=== Section Start ===

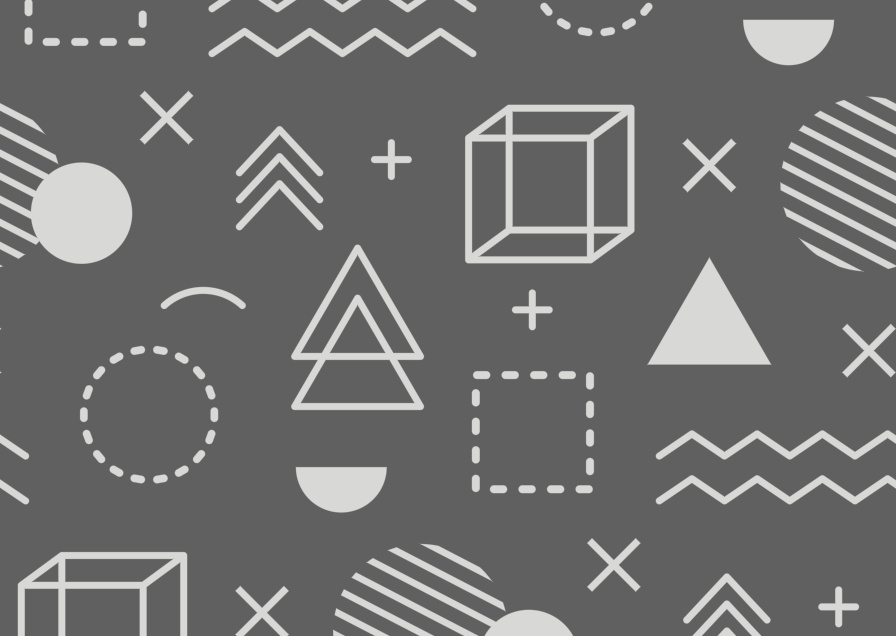
Give the GLSL for this pattern, as a WebGL 2 fragment shader.

```glsl
#version 300 es
precision highp float;
// Flat geometric motifs in pale grey on dark grey: cubes, triangles, zigzags,
// dashed outlines and hatched discs. Each motif is a distance function placed
// on a half-drop lattice; the union of all distances is shaded once.

uniform vec2 u_resolution;
out vec4 fragColor;

// Offset from the nearest copy of a motif on the half-drop lattice
vec2 place(vec2 p, vec2 centre) {
  vec2 a = mod(p - centre + 384.0, 768.0) - 384.0;
  vec2 b = mod(p - centre, 768.0) - 384.0;
  return dot(a, a) < dot(b, b) ? a : b;
}

// Rounded stroke from a to b
float stroke(vec2 p, vec2 a, vec2 b) {
  vec2 ab = b - a;
  float t = clamp(dot(p - a, ab) / dot(ab, ab), 0.0, 1.0);
  return length(p - a - ab * t) - 3.0;
}

float squareOutline(vec2 p, float halfSide) {
  vec2 q = abs(p) - halfSide;
  return abs(length(max(q, 0.0)) + min(max(q.x, q.y), 0.0)) - 3.0;
}

float diagonalCross(vec2 p) {
  p = abs(p);
  vec2 q = vec2(p.x + p.y, p.x - p.y) * 0.7071;
  return max(abs(q.y) - 3.0, q.x - 29.5);
}

float plusSign(vec2 p) {
  p = abs(p);
  return stroke(vec2(max(p.x, p.y), min(p.x, p.y)), vec2(0), vec2(14.5, 0));
}

float wireCube(vec2 p) {
  vec2 depth = vec2(-17.4, 12.8);
  float d = min(squareOutline(p - depth, 52.3), squareOutline(p + depth, 52.3));
  for (int i = 0; i < 4; i++) {
    vec2 corner = 52.3 * (2.0 * vec2(i & 1, i >> 1) - 1.0);
    d = min(d, stroke(p, corner - depth, corner + depth));
  }
  return d;
}

float chevrons(vec2 p) {
  float d = 1e3;
  for (float i = -1.0; i < 2.0; i++)
    d = min(d, stroke(vec2(abs(p.x), p.y - 23.2 * i), vec2(0, -18.5), vec2(34.5, 18.5)));
  return d;
}

float triangleOutline(vec2 p) {
  p.x = abs(p.x);
  vec2 foot = vec2(54, 93);
  return min(stroke(p, vec2(0), foot), stroke(p, vec2(0, 93), foot));
}

float solidTriangle(vec2 p) {
  return max(dot(vec2(abs(p.x), p.y), vec2(0.866, -0.5)), p.y - 92.0);
}

float zigzag(vec2 p) {
  float x = abs(p.x);
  float folded = x < 112.0 ? abs(mod(x + 28.0, 56.0) - 28.0) : 112.0 - x;
  return stroke(vec2(folded, p.y), vec2(0, 9.5), vec2(28, -9.5));
}

// Dashes run clockwise, four to a side
float dashedSquare(vec2 p) {
  float d = 1e3;
  for (int i = 0; i < 4; i++) {
    float slot = clamp(round((p.x + 44.0) / 24.5), 0.0, 3.0);
    vec2 q = p - vec2(slot * 24.5 - 44.0, -49.0);
    d = min(d, stroke(q, vec2(-4, 0), vec2(4, 0)) - 0.4);
    p = vec2(p.y, -p.x);
  }
  return d;
}

float dashedCircle(vec2 p) {
  float dashAngle = 6.28319 / 18.0;
  float a = atan(p.y, p.x);
  a -= round(a / dashAngle) * dashAngle;
  vec2 q = length(p) * vec2(cos(a), sin(a));
  return stroke(q, vec2(56, -3), vec2(56, 3)) - 0.3;
}

float arc(vec2 p) {
  float a = clamp(atan(p.x, -p.y), -0.74, 0.74);
  return length(p - 49.7 * vec2(sin(a), -cos(a))) - 3.0;
}

float hatchedDisc(vec2 p) {
  float across = dot(p, vec2(-0.46, 0.888)) - 1.0;
  float stripe = abs(mod(across + 8.8, 17.6) - 8.8) - 2.9;
  return max(stripe, length(p) - 75.0);
}

float motifs(vec2 p) {
  // Crosses and plus signs
  float d = diagonalCross(place(p, vec2(143, 101)));
  d = min(d, diagonalCross(place(p, vec2(609, 142))));
  d = min(d, diagonalCross(place(p, vec2(746, 301))));
  d = min(d, plusSign(place(p, vec2(336, 137))));
  d = min(d, plusSign(place(p, vec2(457, 266))));
  // Line figures
  d = min(d, wireCube(place(p, vec2(472, 158))));
  d = min(d, chevrons(place(p, vec2(240, 153))));
  d = min(d, arc(place(p, vec2(174.5, 299))));
  for (float i = 0.0; i < 2.0; i++) {
    d = min(d, triangleOutline(place(p, vec2(307, 213.0 + 43.0 * i))));
    d = min(d, zigzag(place(p, vec2(678, 382.0 + 38.5 * i))));
  }
  d = min(d, dashedSquare(place(p, vec2(457.5, 371))));
  d = min(d, dashedCircle(place(p, vec2(128, 356))));
  // Filled figures
  d = min(d, hatchedDisc(place(p, vec2(745, 158))));
  d = min(d, length(place(p, vec2(70, 183))) - 43.5);
  d = min(d, solidTriangle(place(p, vec2(609, 221))));
  vec2 bowl = place(p, vec2(293, 401));
  return min(d, max(length(bowl) - 39.0, -bowl.y));
}

void main() {
  // Canvas is 546 units high, with y running down
  float unit = 546.0 / u_resolution.y;
  vec2 p = vec2(gl_FragCoord.x, u_resolution.y - gl_FragCoord.y) * unit;
  float ink = 1.0 - smoothstep(-0.8 * unit, 0.8 * unit, motifs(p));
  vec3 slate = vec3(0.377), chalk = vec3(0.846, 0.846, 0.84);
  fragColor = vec4(mix(slate, chalk, ink), 1.0);
}
```
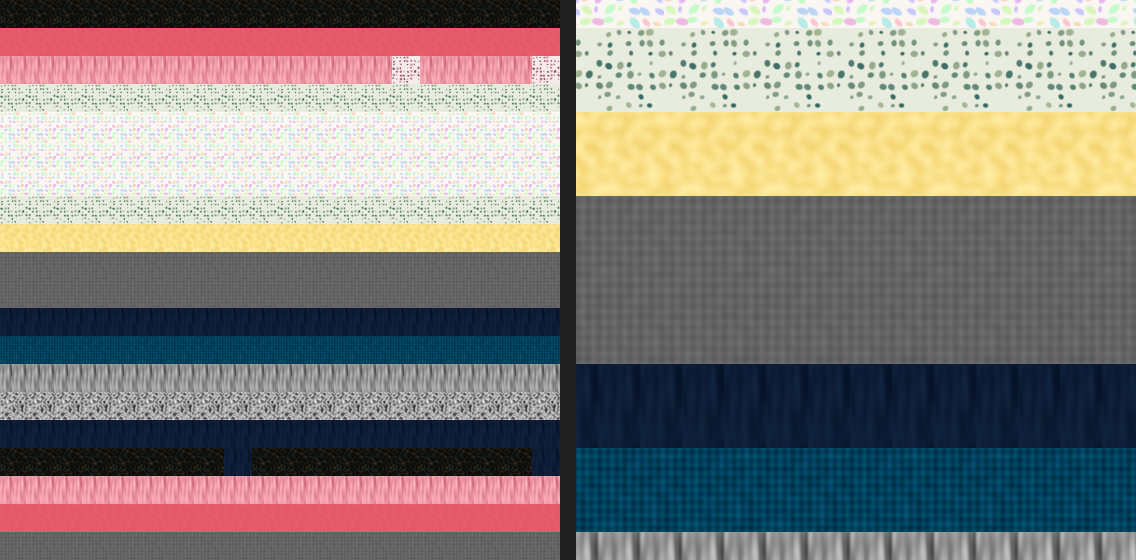
Left, the full canvas; right, a detail of the centre.
A WebGL 1 fragment shader for this pattern:

```glsl
precision highp float;

uniform vec2 u_resolution;

#define TILES 20.0
#define SAMPLES 3
#define INK vec3(0.05, 0.05, 0.045)
#define NAVY vec3(0.05, 0.115, 0.215)
#define TEAL vec3(0.0, 0.25, 0.36)
#define SLATE vec3(0.39)
#define SILVER vec3(0.60)
#define CORAL vec3(0.90, 0.355, 0.41)
#define PINK vec3(0.94, 0.61, 0.66)
#define YELLOW vec3(0.98, 0.88, 0.54)
#define SAGE vec3(0.91, 0.925, 0.87)
#define CREAM vec3(0.98, 0.965, 0.95)

vec3 hash3(vec2 p) {
  vec3 q = fract(p.xyx * vec3(0.1031, 0.1030, 0.0973));
  q += dot(q, q.yxz + 33.33);
  return fract((q.xxy + q.yzz) * q.zyx);
}

float cornerGradient(vec2 cell, vec2 offset, vec2 period) {
  float angle = 6.2832 * hash3(mod(cell, period) + 7.0).x;
  return dot(vec2(cos(angle), sin(angle)), offset);
}

// Gradient noise that wraps after one tile
float tileNoise(vec2 p, vec2 period) {
  p *= period;
  vec2 i = floor(p), f = fract(p), e = vec2(1.0, 0.0);
  vec2 w = f * f * f * (f * (f * 6.0 - 15.0) + 10.0);
  float low = mix(cornerGradient(i, f, period),
                  cornerGradient(i + e.xy, f - e.xy, period), w.x);
  float high = mix(cornerGradient(i + e.yx, f - e.yx, period),
                   cornerGradient(i + e.xx, f - e.xx, period), w.x);
  return mix(low, high, w.y);
}

// Jittered flecks: x is coverage, y a random value per fleck
vec2 flecks(vec2 p, float count, float stretch, float density) {
  vec2 cell = floor(p * count);
  vec3 h = hash3(cell + 3.0), k = hash3(cell + 41.0);
  vec2 q = fract(p * count) - mix(vec2(0.32), vec2(0.68), h.xy);
  float a = 6.2832 * h.z;
  q = vec2(cos(a) * q.x + sin(a) * q.y, cos(a) * q.y - sin(a) * q.x);
  q.x /= stretch;
  float radius = mix(0.14, 0.32, k.x);
  float cover = 1.0 - smoothstep(radius - 0.08, radius + 0.08, length(q));
  return vec2(cover * step(k.y, density), k.z);
}

// Vertical fibres with a dark seam, two repeats per tile
float fibres(vec2 p) {
  float x = fract(p.x * 2.0);
  float grain = tileNoise(vec2(x, p.y), vec2(7.0, 2.0));
  float seam = 1.0 - smoothstep(0.03, 0.13, abs(x - 0.77));
  return 0.28 * grain - seam * (0.15 + 0.10 * sin(6.2832 * p.y));
}

// Crossed threads
float weave(vec2 p, float count) {
  vec2 thread = cos(6.2832 * p * count);
  return 0.6 * thread.x + 0.4 * thread.y;
}

vec3 inkVeins(vec2 p) {
  float vein = 1.0 - smoothstep(0.02, 0.12, abs(tileNoise(p, vec2(6.0))));
  float hue = tileNoise(p.yx, vec2(4.0)) + 0.5;
  vec3 tint = mix(vec3(0.06, 0.26, 0.22), vec3(0.42, 0.25, 0.08), hue);
  return INK + tint * vein * 0.45;
}

vec3 sageDots(vec2 p) {
  vec2 dots = flecks(p, 8.0, 1.2, 0.65);
  vec3 tint = mix(vec3(0.20, 0.40, 0.38), vec3(0.66, 0.72, 0.58), dots.y);
  return mix(SAGE, tint, dots.x);
}

vec3 confetti(vec2 p) {
  vec2 strokes = flecks(p, 7.0, 1.8, 0.8);
  vec3 tint = 0.85 + 0.13 * cos(6.2832 * (strokes.y + vec3(0.0, 0.33, 0.67)));
  return mix(CREAM, tint, strokes.x);
}

vec3 berryDots(vec2 p) {
  vec2 dots = flecks(p, 8.0, 1.3, 0.75);
  vec3 tint = mix(vec3(0.42, 0.22, 0.27), vec3(0.90, 0.58, 0.64), dots.y);
  return mix(vec3(0.96, 0.92, 0.92), tint, dots.x);
}

float crumple(vec2 p) {
  float ridge = abs(tileNoise(p, vec2(7.0)));
  return 0.20 - 1.1 * ridge + 0.3 * tileNoise(p, vec2(13.0));
}

// Bands are numbered from the top, columns from the left
vec3 bands(vec2 uv) {
  vec2 grid = vec2(uv.x, 1.0 - uv.y) * TILES;
  vec2 p = fract(grid);
  float row = floor(grid.y), col = floor(grid.x);
  bool lastCol = col == TILES - 1.0;
  float soft = tileNoise(p, vec2(6.0));

  if (row < 1.0) return inkVeins(p);
  if (row == 1.0 || row == 18.0) return CORAL + 0.025 * soft;
  if (row == 2.0 && (col == 14.0 || lastCol)) return berryDots(p);
  if (row == 2.0 || row == 17.0) return PINK + fibres(p) * vec3(0.5, 0.8, 0.75);
  if (row == 3.0 || row == 7.0) return sageDots(p);
  if (row < 7.0) return confetti(p);
  if (row == 8.0) return YELLOW + soft * vec3(0.04, 0.09, 0.18);
  if (row < 11.0 || row == 19.0) return SLATE + 0.035 * weave(p, 8.0) + 0.03 * soft;
  if (row == 12.0) return TEAL + vec3(0.02, 0.06, 0.07) * (weave(p, 10.0) + soft);
  if (row == 13.0) return SILVER + fibres(p) * 1.1;
  if (row == 14.0) return SILVER + crumple(p);
  if (row == 16.0 && col != 8.0 && !lastCol) return inkVeins(p);
  return NAVY + fibres(p) * vec3(0.12, 0.18, 0.24);
}

void main() {
  vec3 sum = vec3(0.0);
  for (int y = 0; y < SAMPLES; y++) {
    for (int x = 0; x < SAMPLES; x++) {
      vec2 jitter = (vec2(float(x), float(y)) + 0.5) / float(SAMPLES) - 0.5;
      sum += bands((gl_FragCoord.xy + jitter) / u_resolution);
    }
  }
  gl_FragColor = vec4(sum / float(SAMPLES * SAMPLES), 1.0);
}
```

=== Section End ===

Exercise goal: Copy out each line of the records where the string "fract" appears.

Output for this task:
  vec3 q = fract(p.xyx * vec3(0.1031, 0.1030, 0.0973));
  return fract((q.xxy + q.yzz) * q.zyx);
  vec2 i = floor(p), f = fract(p), e = vec2(1.0, 0.0);
  vec2 q = fract(p * count) - mix(vec2(0.32), vec2(0.68), h.xy);
  float x = fract(p.x * 2.0);
  vec2 p = fract(grid);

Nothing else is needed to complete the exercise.